Lessons from Major Mike


For the third time, our household is home to a 15-year-old driver. My wife, less patient and more worried, will not ride with drivers under age 16. Teaching someone to drive is no simple task, but to me, the wisdom in driving is pretty simple, by which I mean that if you can get a few critical points made, and a few basic skills anchored, the rest of this skill, for the most part, will come more naturally.  It’s an exercise in forming good habits like exercise, handling money, or learning a new language.

steering-wheelThis weekend my daughter had her first formal driving lesson. Major Mike, a former Marine, retired cop and successful bit-part actor teaches teens driving when time allows between film assignments, and we have used his training previously. He knows how to handle teens and does a great job of explaining priorities to young drivers.  I often reflect on his “good habit formation” techniques, applicable to so much more than driving.

Major Mike Habit One:  Know who is behind the wheel

Major Mike does a quick interview with each kid. He doesn’t tell them this but covertly interviews them in the first ten minutes they are together for lesson one. He confided in me that only once has he decided not to ride with someone after this brief chat. He said the anger issues he heard in that teen’s voice and words told him it was not the right day, right person, or right risk.  Mike says that when the first driving lesson ends, before they are out of the car, he looks the driver in the eye and lets them know that he interviewed them before they got in the car and they passed. He points out he had made a decision to ride with them and he could have decided NOT to ride with them. You always have the responsibility, he teaches them, to decide who you will drive with, and who you will not drive with.

Teaching someone to drive must include their getting behind the wheel.  That’s the only way to get experience. But who is behind the wheel matters, especially when selecting who can or should drive. Mike uses his judgement actively every time. The same holds true at MONTAG.  It holds true with buying and selling securities, but more importantly, it holds true with hiring, especially of portfolio managers. When a new portfolio manager arrives, they know they have achieved a minor miracle at MONTAG.  We don’t hire new drivers, so to speak; we hire experienced investors, with mature depth perception and strong client servicing instincts.

Chances are I have known them for more than a year; perhaps two. We have met to consider their coming to MONTAG many times. We are very selective about who we hire at MONTAG. I can go on and on about this, but it is critical to me who we hire, because that is who we pair with clients. Anyone interested in using MONTAG will understand quickly we do not put amateurs behind the wheel. The biggest risk requires the most thorough filter.  And, like Major Mike, we take great care in deciding who we ride with at MONTAG.

Major Mike Habit Two:  Know the stats so you know what to expect

Mike teaches the kids that new drivers have a high frequency for minor accidents.  In our driveway, she may bump a tree, back into the mailbox, or clip a bush when turning out of the driveway. I have plenty of evidence to share from the two older siblings; evidence bought and paid for.  And Major Mike taught my kids that most accidents are minor, and often the result of a distracted driver who lets their guard down.

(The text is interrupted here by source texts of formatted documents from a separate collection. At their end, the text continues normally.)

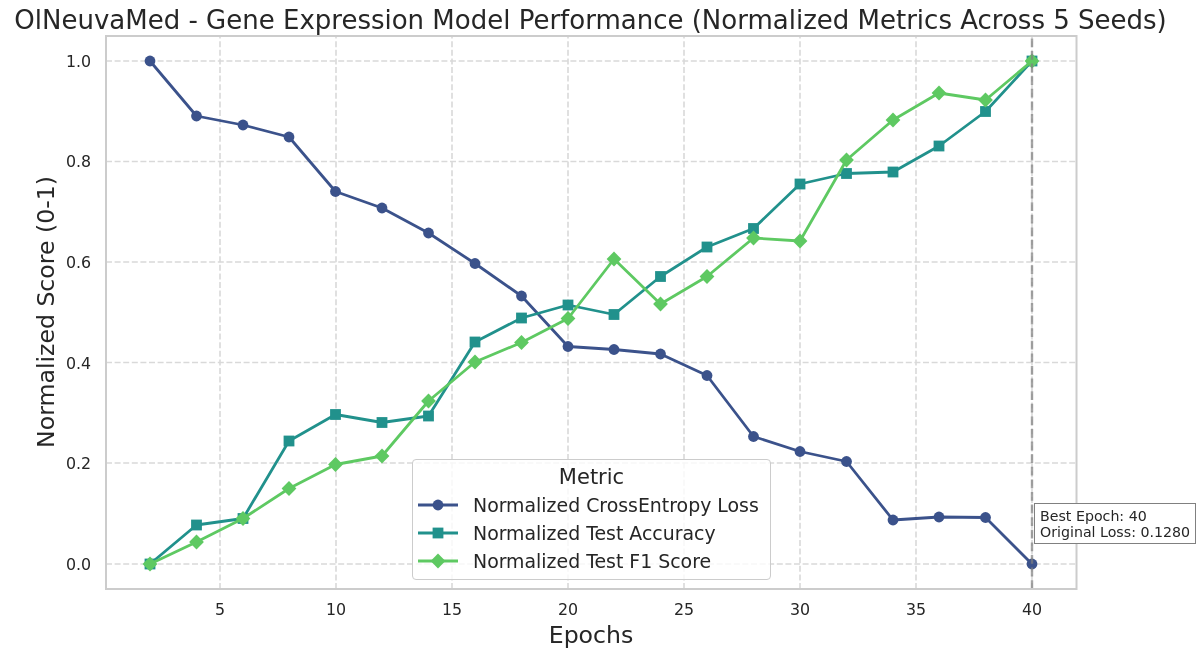
<!DOCTYPE html>
<html lang="en">
<head>
<meta charset="utf-8">
<title>Gene Expression Model Performance</title>
<style>
:root {
  --ink: #262626;
  --frame: #cccccc;
  --grid: #d9d9d9;
  --loss: #3b528b;
  --accuracy: #21918c;
  --f1: #5ec962;
  --best: #808080;
}
* { box-sizing: border-box; margin: 0; padding: 0; }
html, body { width: 1200px; height: 657px; overflow: hidden; background: #fff; }
body { font-family: "DejaVu Sans", sans-serif; color: var(--ink); }
.chart { position: relative; width: 1200px; height: 657px; overflow: hidden; white-space: nowrap; }
.chart-title { position: absolute; left: 0; top: 4px; width: 1181px; display: flex; justify-content: center; font-size: 26px; font-weight: 400; line-height: 32px; }
.plot { position: absolute; left: 0; top: 0; }
.grid { stroke: var(--grid); stroke-width: 1.6; stroke-dasharray: 6 2.6; }
.series { fill: none; stroke-width: 2.8; stroke-linejoin: round; }
.loss { stroke: var(--loss); }
.accuracy { stroke: var(--accuracy); }
.f1 { stroke: var(--f1); }
.y-ticks { position: absolute; left: 0; top: 11px; width: 91px; height: 604px; display: grid; grid-template-rows: repeat(6, 1fr); align-items: center; justify-items: end; font-size: 15.8px; }
.x-ticks { position: absolute; left: 162px; top: 600px; width: 928px; display: grid; grid-template-columns: repeat(8, 1fr); justify-items: center; font-size: 15.8px; line-height: 20px; }
.x-label { position: absolute; left: 106px; top: 620px; width: 970px; display: flex; justify-content: center; font-size: 23.6px; line-height: 30px; }
.y-label { position: absolute; left: -104px; top: 297px; width: 300px; display: flex; justify-content: center; font-size: 23.6px; line-height: 30px; transform: rotate(-90deg); }
.legend { position: absolute; left: 412px; top: 459px; width: 359px; height: 121px; padding: 3px 5px; display: flex; flex-direction: column; background: rgba(255,255,255,.8); border: 1.6px solid var(--frame); border-radius: 4px; }
.legend h2 { font-size: 21px; font-weight: 400; line-height: 28px; text-align: center; }
.legend ul { list-style: none; }
.legend li { display: flex; align-items: center; gap: 15px; height: 28px; font-size: 18.9px; }
.legend svg { flex: none; }
.best-note { position: absolute; left: 1034px; top: 503px; width: 162px; height: 41px; padding: 4px 5px; background: #fff; border: 1.6px solid var(--best); font-size: 14.2px; line-height: 16px; }
</style>
</head>
<body>
<main class="chart">
  <svg class="plot" width="1200" height="657" viewBox="0 0 1200 657" role="img" aria-label="Line chart of normalized loss, accuracy and F1 score by epoch">
    <defs>
      <marker id="dot" markerUnits="userSpaceOnUse" markerWidth="14" markerHeight="14" refX="7" refY="7"><circle cx="7" cy="7" r="5.4" fill="var(--loss)"/></marker>
      <marker id="square" markerUnits="userSpaceOnUse" markerWidth="14" markerHeight="14" refX="7" refY="7"><rect x="1.6" y="1.6" width="10.8" height="10.8" fill="var(--accuracy)"/></marker>
      <marker id="diamond" markerUnits="userSpaceOnUse" markerWidth="16" markerHeight="16" refX="8" refY="8"><polygon points="8,0.6 15.4,8 8,15.4 0.6,8" fill="var(--f1)"/></marker>
    </defs>
    <g class="grid">
      <line x1="220" y1="589" x2="220" y2="36"/>
      <line x1="336" y1="589" x2="336" y2="36"/>
      <line x1="452" y1="589" x2="452" y2="36"/>
      <line x1="568" y1="589" x2="568" y2="36"/>
      <line x1="684" y1="589" x2="684" y2="36"/>
      <line x1="800" y1="589" x2="800" y2="36"/>
      <line x1="916" y1="589" x2="916" y2="36"/>
      <line x1="1032" y1="589" x2="1032" y2="36"/>
      <line x1="106" y1="61" x2="1076" y2="61"/>
      <line x1="106" y1="161.5" x2="1076" y2="161.5"/>
      <line x1="106" y1="262" x2="1076" y2="262"/>
      <line x1="106" y1="362.5" x2="1076" y2="362.5"/>
      <line x1="106" y1="463" x2="1076" y2="463"/>
      <line x1="106" y1="564" x2="1076" y2="564"/>
    </g>
    <polyline class="series loss" marker-start="url(#dot)" marker-mid="url(#dot)" marker-end="url(#dot)" points="150,61 196.5,116 243,125 289,137 335.5,191.5 382,208 428.5,233 475,263.5 521.5,296 568,346.5 614,349.5 660.5,354 707,375.5 753.5,436.5 800,451.5 846.5,461.5 893,520 939,517 985.5,517.5 1032,564"/>
    <polyline class="series accuracy" marker-start="url(#square)" marker-mid="url(#square)" marker-end="url(#square)" points="150,564 196.5,525 243,518.5 289,441 335.5,414.5 382,422.5 428.5,416 475,342 521.5,318 568,305 614,314.5 660.5,276.5 707,247 753.5,228.5 800,184 846.5,173.5 893,172 939,146 985.5,111.5 1032,61"/>
    <polyline class="series f1" marker-start="url(#diamond)" marker-mid="url(#diamond)" marker-end="url(#diamond)" points="150,564 196.5,542 243,518.5 289,488.5 335.5,464.5 382,456 428.5,401 475,362 521.5,342.5 568,318.5 614,259 660.5,304 707,276.5 753.5,238 800,241 846.5,160 893,120 939,93 985.5,100 1032,61"/>
    <line x1="1032" y1="589" x2="1032" y2="36" stroke="var(--best)" stroke-width="2.4" stroke-dasharray="8.8 3.8" opacity=".7"/>
    <rect x="106" y="36" width="970.5" height="553" fill="none" stroke="var(--frame)" stroke-width="2"/>
  </svg>

  <h1 class="chart-title">OlNeuvaMed - Gene Expression Model Performance (Normalized Metrics Across 5 Seeds)</h1>

  <div class="y-label">Normalized Score (0-1)</div>
  <div class="y-ticks">
    <span>1.0</span><span>0.8</span><span>0.6</span><span>0.4</span><span>0.2</span><span>0.0</span>
  </div>

  <div class="x-ticks">
    <span>5</span><span>10</span><span>15</span><span>20</span><span>25</span><span>30</span><span>35</span><span>40</span>
  </div>
  <div class="x-label">Epochs</div>

  <section class="legend">
    <h2>Metric</h2>
    <ul>
      <li><svg width="40" height="16" viewBox="0 0 40 16"><polyline class="series loss" marker-mid="url(#dot)" points="0,8 20,8 40,8"/></svg>Normalized CrossEntropy Loss</li>
      <li><svg width="40" height="16" viewBox="0 0 40 16"><polyline class="series accuracy" marker-mid="url(#square)" points="0,8 20,8 40,8"/></svg>Normalized Test Accuracy</li>
      <li><svg width="40" height="16" viewBox="0 0 40 16"><polyline class="series f1" marker-mid="url(#diamond)" points="0,8 20,8 40,8"/></svg>Normalized Test F1 Score</li>
    </ul>
  </section>

  <aside class="best-note">
    <p>Best Epoch: 40</p>
    <p>Original Loss: 0.1280</p>
  </aside>
</main>
</body>
</html>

Careless errors occur when one is not focused and their guard is often down when in familiar territory.

In the investing world, we know the stats and we know what to expect. We understand just about every client makes basic assumptions about our work and what to expect, and we know that going those extra miles matters a lot. Transparency, clear reporting, high responsiveness– all things we know clients expect. And we do not let our guard down in familiar territory because it may not be familiar to our clients.

We are very active about decisions, even when deciding not to act; even though new information has come to light, or a situation has changed. Often that is the hardest decision: sticking with the hand we have. But we constantly look at the world through the lens of “what do we know today?” and “what possibilities can crop up tomorrow?”  So when we are in the act of making decisions, our guard is not down, our attention is focused, and we know that getting major issues right includes no surprises for minor issues. I like to think that Major Mike would be pleased with how well we know the stats.

Major Mike Habit Three:  Keep the vehicle in the middle of the road

Road-LanesAmazingly, this is the phrase my father used for years when I was a teen. He used this phrase to say “many things at once matter,” but if you cannot maintain smooth and even execution, then pull over and start again. Keeping the vehicle in the middle of the road means choose a path, measure it regularly, be sure to course-correct, and communicate.  Major Mike may think we have over complicated his simple advice, but for my father, the vehicle in the middle of the road was a metaphor for keeping one’s composure, one’s balance, as one executed many things simultaneously.

In the investing work we do, there are days when simply staying on path is hard. But at MONTAG, we have learned well how to keep the vehicle in the middle of the road.  We know not to start until a plan is in place, that course-correction is critical, and that communication cannot be over-stressed. Strong communication serves as a wonderful watchman for any investment portfolio.

Major Mike Habit Four:  Patience

Earlier this month, Major Mike told me after he and my daughter returned from a ninety minute lesson that she had what he considered the single most important quality in a driver. Patience. He said she never took a left turn she could not calmly execute, nor did she ever force her way into another lane or pull up close behind another driver. He said that alone makes her one of the top students he has met in 2019. Mike thinks a person cannot be taught patience. They must develop it naturally.  In the investment world, the same could not be more correct. The more frenetic the world becomes, the calmer we seek to remain at MONTAG. The more focus we need. The more time we need to gather relevant data. Enormous pressure can arise when the world is experiencing economic turbulence. Our media is only too happy to drive ratings with such news. And that is when Major Mike’s most important message must remain clear and distinct:  Patience.